Currently based in Los Angles, Ariana Page Russell is a visual artist and coach using her work to spread awareness and the beauty found in dermatographia. Russell who graduated from the University of Nevada in 2003 with a BFA in photography and BA in Psychology went on to receive her MFA in Photography from the University of Washington, Seattle. For the past 12 years Russell has been embracing her dermatographia and using the platform of art and photography to help spread awareness and the beauty behind the condition. Russell’s work has been displayed in countless solo exhibitions from the west to east coast as well as featured in selected group exhibitions and publications around the globe. To view more of Russell’s work, click here.
Interview by Thomas Battistelli
When did you realize that you could make such a huge opportunity artistically with your skin, what sort of complications did you overcome when you first started to create your work?
I first revealed my skin work back in 2004 when I was in graduate school at the University of Washington, Seattle. Some people hated it. They thought it was gross (specifically the dermatographia images) and/or too personal--like that makes it irrelevant or something. Luckily, I had and still have strong supporters who appreciate the vulnerable, raw qualities of the work. Turns out the personal nature of my work is what's attracted a community of people who also have dermatographia and/or other skin conditions. I'm glad I stuck to it!
What challenges have you faced creating new work that evolves but keeps a consistent theme throughout different series?
I'm always informed by the experience of living in my skin, so constantly find inspiration that way. But now my skin condition is starting to fade so I can't make those intense dermatographia drawings like I used to. Also, I was recently pregnant so couldn't use the temporary tattoos (there's a warning against using them while pregnant). Now I'm breastfeeding so still can't use them. It's definitely a challenge to find other ways of portraying skin and my experience in it without doing what I'm used to. I like to experiment and play around with different ideas/materials that help me evolve. Skin will always inspire me.
Looking at your website you show the dimensions at which they were printed out in your gallery, how do you think the contrast between the large prints and polaroids works together to engage the audience?
The polaroids make people get in close and feel the intimacy of peering at my skin. They're like mini portraits, or reading a small book. The larger prints show the details of skin and texture. The viewer can get a different experience looking at the large images close up vs. farther away to see the whole picture.
In your work wallpaper and now broad channels, you used other mediums of art other than photography, in wallpaper the designs and broad channels the sculptures. What inspired you to combine these mediums with your photography?
It's all about skin.
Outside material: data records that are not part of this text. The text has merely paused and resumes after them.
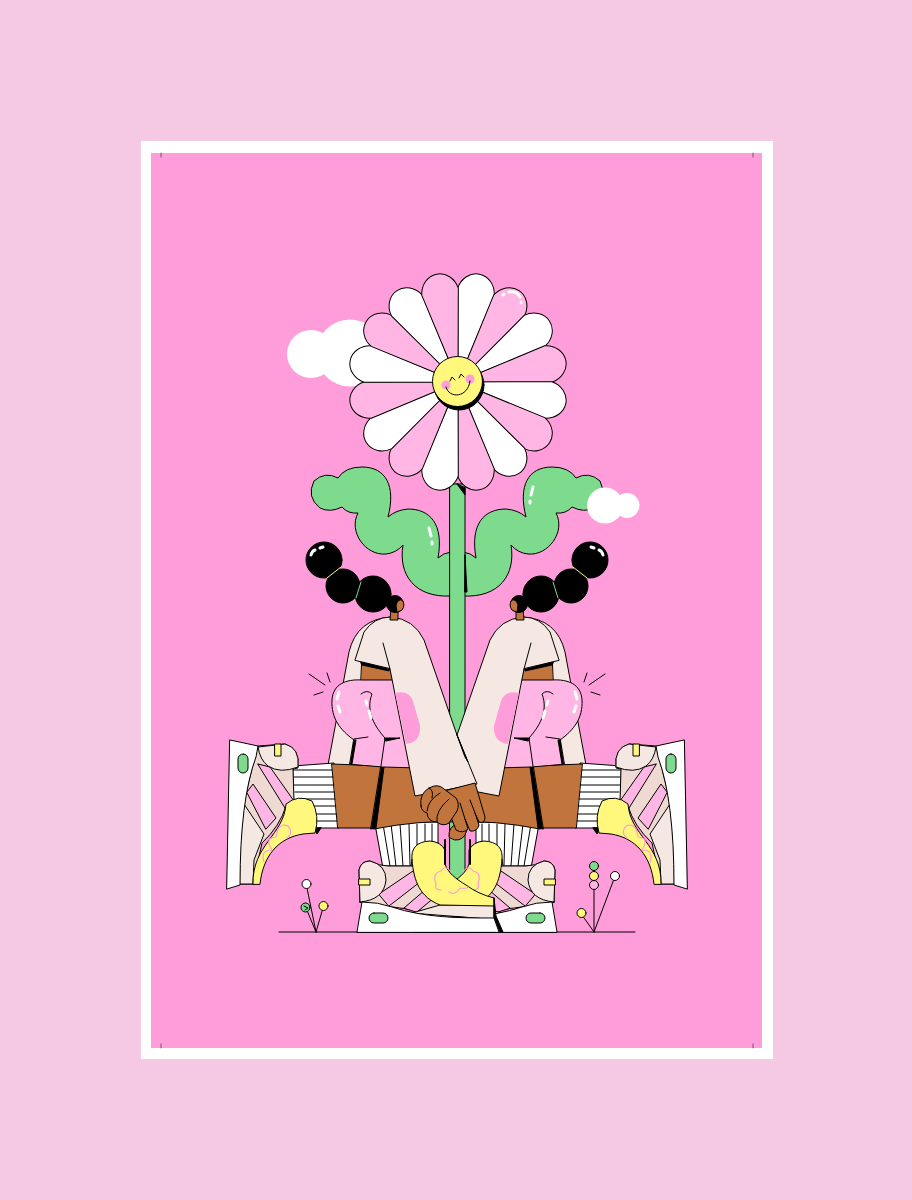
<!DOCTYPE html>
<html lang="en">
<head>
<meta charset="utf-8">
<title>Flower friends poster</title>
<style>
:root{--wall:#f5c8e3;--paper:#fff;--pink:#ff9cda;--blush:#ffb6e4;--green:#7edb8e;--yellow:#fff87c;--cream:#f5e8e2;--stone:#eed9d3;--skin:#c1753c;--ink:#000}
html,body{margin:0;height:100%;overflow:hidden;background:var(--wall)}
svg{display:block;width:912px;height:1200px}
.art{stroke:var(--ink);stroke-width:1;stroke-linejoin:round;stroke-linecap:round}
.paper{fill:var(--paper)}
.pink{fill:var(--pink)}
.blush{fill:var(--blush)}
.green{fill:var(--green)}
.yellow{fill:var(--yellow)}
.cream{fill:var(--cream)}
.stone{fill:var(--stone)}
.skin{fill:var(--skin)}
.ink{fill:var(--ink)}
.line{fill:none}
.flat{stroke:none}
.shine{fill:none;stroke:var(--paper);stroke-width:3}
.stitch{fill:none;stroke:var(--pink);stroke-width:1.2}
.tie-yellow{fill:none;stroke:var(--yellow)}
.tie-green{fill:none;stroke:var(--green)}
</style>
</head>
<body>
<svg viewBox="0 0 912 1200" role="img" aria-label="Two mirrored figures kneel and hold a giant smiling flower">
<defs>
  <path id="petal" d="M0 0L-18.6 -92A18.8 21 0 0 1 18.6 -92Z"/>
  <g id="petal-pair">
    <use href="#petal" class="paper" transform="rotate(11.25)"/>
    <use href="#petal" class="blush" transform="rotate(33.75)"/>
  </g>
  <path id="leaf" class="green" d="M451 552Q443 553 438 558C444 524 430 509 408 509Q396 510 388 517C396 486 386 467 362 467Q345 467 338 478Q325 471 314 481Q306 497 320 508Q330 513 342 507Q348 514 358 513C348 532 366 556 386 554Q396 553 403 545C398 575 415 598 451 596Z"/>

  <g id="hair">
    <path class="skin" d="M391 608L390 620H398V611Z"/>
    <circle class="ink" cx="324" cy="560" r="18"/>
    <circle class="ink" cx="343" cy="586" r="17"/>
    <circle class="ink" cx="373" cy="594" r="18"/>
    <circle class="ink" cx="395" cy="604" r="8.5"/>
    <path class="skin" d="M397 612L396 605Q398 599 402 600Q406 605 402 610Z"/>
    <path class="tie-yellow" d="M327 578L341 567"/>
    <path class="tie-green" d="M356 598L361 582"/>
    <path class="shine" d="M311 555Q312 551 315 550M320 548L323 547"/>
  </g>

  <g id="raised-shoe">
    <path class="stone" d="M258 746L285 744Q300 748 298 768L293 769L294 801L286 806Q280 826 262 843L253 884H240Q238 820 248 785Z"/>
    <path class="blush" d="M258 764L270 767L294 801L286 809ZM247 792L253 784L276 818L266 829Z"/>
    <path class="cream" d="M258 747L285 744Q300 748 298 767Q280 774 268 766Q260 760 258 747Z"/>
    <path class="cream" d="M240 846L244 804L264 834L254 860L253 884H240Z"/>
    <path class="paper" d="M230 740L258 746L256 757Q240 800 240 885L227 889Z"/>
    <rect class="green" x="238" y="754" width="10" height="19" rx="5"/>
    <path class="yellow" d="M253 884C252 845 284 835 286 804Q298 794 312 801Q320 816 315 833L303 834C278 838 263 856 260 884Z"/>
    <path class="stitch" d="M264 862Q260 850 272 850Q264 838 276 837Q278 822 288 826Q294 833 287 838"/>
    <rect class="yellow" x="275" y="744" width="6" height="12"/>
  </g>

  <g id="standing-shoe">
    <path class="stone" d="M360 902L359 870Q361 861 370 861Q380 866 388 866H412L444 890L494 900V919L400 908Z"/>
    <path class="blush" d="M379 894L413 871L420 882L389 906ZM404 908L425 890L435 897L417 912Z"/>
    <path class="cream" d="M360 902L359 870Q361 861 370 861Q386 865 386 880Q384 900 360 902Z"/>
    <path class="cream" d="M412 913L440 905H494V919Z"/>
    <path class="paper" d="M357 932L362 902Q378 902 392 907C425 918 460 918 494 918L499 932Z"/>
    <rect class="green" x="369" y="913" width="19" height="10" rx="5"/>
    <path class="yellow" d="M412 860Q410 842 430 841Q441 842 445 850V864C448 873 456 879 466 885Q478 894 494 898V906L440 905C420 897 414 882 412 860Z"/>
    <path class="stitch" d="M436 884Q432 873 441 871Q445 864 451 872M441 890Q434 890 436 884M449 892Q455 896 460 888Q467 889 468 887"/>
    <rect class="yellow" x="359" y="879" width="11" height="6"/>
  </g>

  <g id="upper-body">
    <path class="cream" d="M328 765L349 652Q357 619 391 617L398 690L354 765Z"/>
    <path class="skin" d="M362 662L394 668V684H361Z"/>
    <path class="ink" d="M361 662L389 668V671L362 665Z"/>
  </g>

  <g id="legs">
    <path class="paper" d="M293 766L334 763L339 828H315Q318 804 294 800Z"/>
    <path class="line" d="M293 770H334M294 777H334M294 785H335M295 792H335M297 799H336M314 806H336M316 814H337M316 821H338"/>
    <path class="ink" d="M314 828L317 834L321 828Z"/>
    <path class="skin" d="M332 764L384 766L374 828H338Z"/>
    <path class="paper" d="M375 822H438V843Q414 838 411 866H383Z"/>
    <path class="line" d="M383 824L390 866M391 824L396 866M400 824L403 866M409 824L410 865M417 824V848M425 824V841M432 824V841"/>
    <path class="skin" d="M383 766L414 764L457 792V822Q420 820 374 829Z"/>
    <path class="ink" d="M381 767L384 767L376 828L371 829Z"/>
  </g>

  <g id="shorts">
    <path class="blush" d="M351 764L354 740C340 730 331 718 332 700C333 684 346 679 362 680H398L418 768L383 767Z"/>
    <path class="line" d="M361 694Q367 689 372 694C365 712 376 728 385 738L381 766M354 739L368 737"/>
    <path class="ink" d="M385 738L400 738L386 741ZM354 740L356 740L352 764L350 764Z"/>
    <path class="shine" d="M339 692L337 699M338 706L340 712M366 701L367 705M369 711L371 718"/>
    <path class="line" d="M309 674L325 685M327 673L330 682M314 695L323 692"/>
  </g>

  <g id="front-sleeve">
    <path class="cream" d="M355 660L364 632Q374 617 391 617Q414 619 424 640L457 735L477 784L415 796L390 669Z"/>
    <path class="line" d="M383 643L390 669"/>
    <path class="pink flat" d="M395 693Q409 690 413 701L420 726Q421 742 406 744Z"/>
  </g>

  <g id="figure">
    <use href="#upper-body"/>
    <use href="#legs"/>
    <use href="#shorts"/>
    <use href="#front-sleeve"/>
    <use href="#hair"/>
    <use href="#raised-shoe"/>
    <use href="#standing-shoe"/>
  </g>
</defs>

<rect width="912" height="1200" fill="var(--wall)"/>
<g id="poster" class="art">
  <g id="sheet">
    <rect class="paper flat" x="141" y="141" width="632" height="918"/>
    <rect class="pink flat" x="151" y="153" width="611" height="895"/>
    <path class="line" stroke-width=".5" d="M161 153V157M753 153V157M161 1044V1048M753 1044V1048"/>
  </g>

  <g id="left-cloud" class="paper flat">
    <circle cx="311" cy="354" r="24"/><circle cx="350" cy="353" r="33.5"/>
  </g>

  <g id="leaves">
    <use href="#leaf"/>
    <use href="#leaf" transform="translate(914 0) scale(-1 1)"/>
    <path class="shine" d="M429 528L431 536M432 542V544M533 487L531 495M530 501V503"/>
  </g>
  <g id="stem">
    <rect class="green" x="450" y="484" width="15" height="402"/>
    <path class="ink" d="M457 484L465 495V488ZM465 555L467 592H465Z"/>
  </g>

  <g id="right-cloud" class="paper flat">
    <circle cx="605" cy="505.5" r="18"/><circle cx="627" cy="505.5" r="12.5"/>
  </g>

  <g id="flower">
    <g transform="translate(458 382)">
      <use href="#petal-pair"/>
      <use href="#petal-pair" transform="rotate(45)"/>
      <use href="#petal-pair" transform="rotate(90)"/>
      <use href="#petal-pair" transform="rotate(135)"/>
      <use href="#petal-pair" transform="rotate(180)"/>
      <use href="#petal-pair" transform="rotate(225)"/>
      <use href="#petal-pair" transform="rotate(270)"/>
      <use href="#petal-pair" transform="rotate(315)"/>
    </g>
    <path class="shine" d="M503 295L504 294M509 292Q517 291 520 297M521 302V303"/>
    <circle class="ink" cx="459" cy="385" r="25"/>
    <circle class="yellow" cx="457.5" cy="381.5" r="25"/>
    <circle class="pink flat" cx="446" cy="385" r="4.5"/>
    <circle class="pink flat" cx="470" cy="379" r="4.5"/>
    <path class="line" d="M450 381L452 377L455 380M459 378L461 374L464 377M446 387C449 399 468 398 470 381"/>
  </g>

  <path id="ground" class="line" d="M279 932H635"/>

  <use href="#figure" transform="translate(914 0) scale(-1 1)"/>
  <use href="#figure"/>
  <path id="ankle-edges" class="line" stroke-width="2" d="M445 840V864M470 840V864"/>
  <path id="toe-shadow" class="ink" d="M494 898L496 916L503 932H500L494 917Z"/>
  <path id="sleeve-shadow" class="ink" d="M457 735L468 762L465 757Z"/>

  <g id="clasped-hands" class="skin">
    <path d="M449 837Q448 827 457 824L467 830Q464 841 455 840Z"/>
    <path d="M444 791L475 783L485 817Q485 824 479 822L475 813L479 825Q477 832 470 831L465 819L468 829Q463 834 456 830L449 812Z"/>
    <path d="M421 806Q419 794 429 788Q438 783 444 789L456 798Q460 804 457 811L449 823Q443 827 437 822Q428 822 427 813Q421 811 421 806Z"/>
    <path class="line" d="M427 811Q428 800 440 793M437 822Q435 811 449 799M429 788Q434 790 432 798M465 819L460 803M475 813L470 800"/>
  </g>

  <g id="left-sprig">
    <path class="line" d="M316 932L307 888M316 932L306 908M316 932L323 908"/>
    <circle class="paper" cx="306.5" cy="884" r="4.5"/>
    <circle class="green" cx="305.5" cy="907.5" r="4.5"/>
    <circle class="yellow" cx="323.5" cy="906" r="4.5"/>
    <path class="line" d="M304 906L308 908L305 910"/>
  </g>
  <g id="right-sprig">
    <path class="line" d="M594 932V870M594 932L614 879M594 932L582 915"/>
    <circle class="green" cx="594" cy="866" r="4.5"/>
    <circle class="yellow" cx="594" cy="876" r="4.5"/>
    <circle class="blush" cx="594" cy="885" r="4.5"/>
    <circle class="paper" cx="615" cy="876" r="4.5"/>
    <circle class="yellow" cx="581.5" cy="913" r="4.5"/>
  </g>
</g>
</svg>
</body>
</html>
I use whatever materials and methods I need to in order to explore the experience and ideas of skin and the body.
What do you think has been your greatest success from creating these photographic series?
My greatest success is the community that has formed around dermatographia, and the people I've reached all over the world. I love getting emails from others with dermatographia, hearing their stories and seeing photos of their skin drawings.
How would you describe your creative process in one word?
If you could teach one, one-hour class on anything, what would it be?
Ways to access creativity by exploring your own experience
What was the last book you read or film you saw that inspired you?
Bluets by Maggie Nelson
What is your most played song in your music library?
Alice Coltrane Journey in Satchidananda
How do you take your coffee?
with coconut oil blended in or else black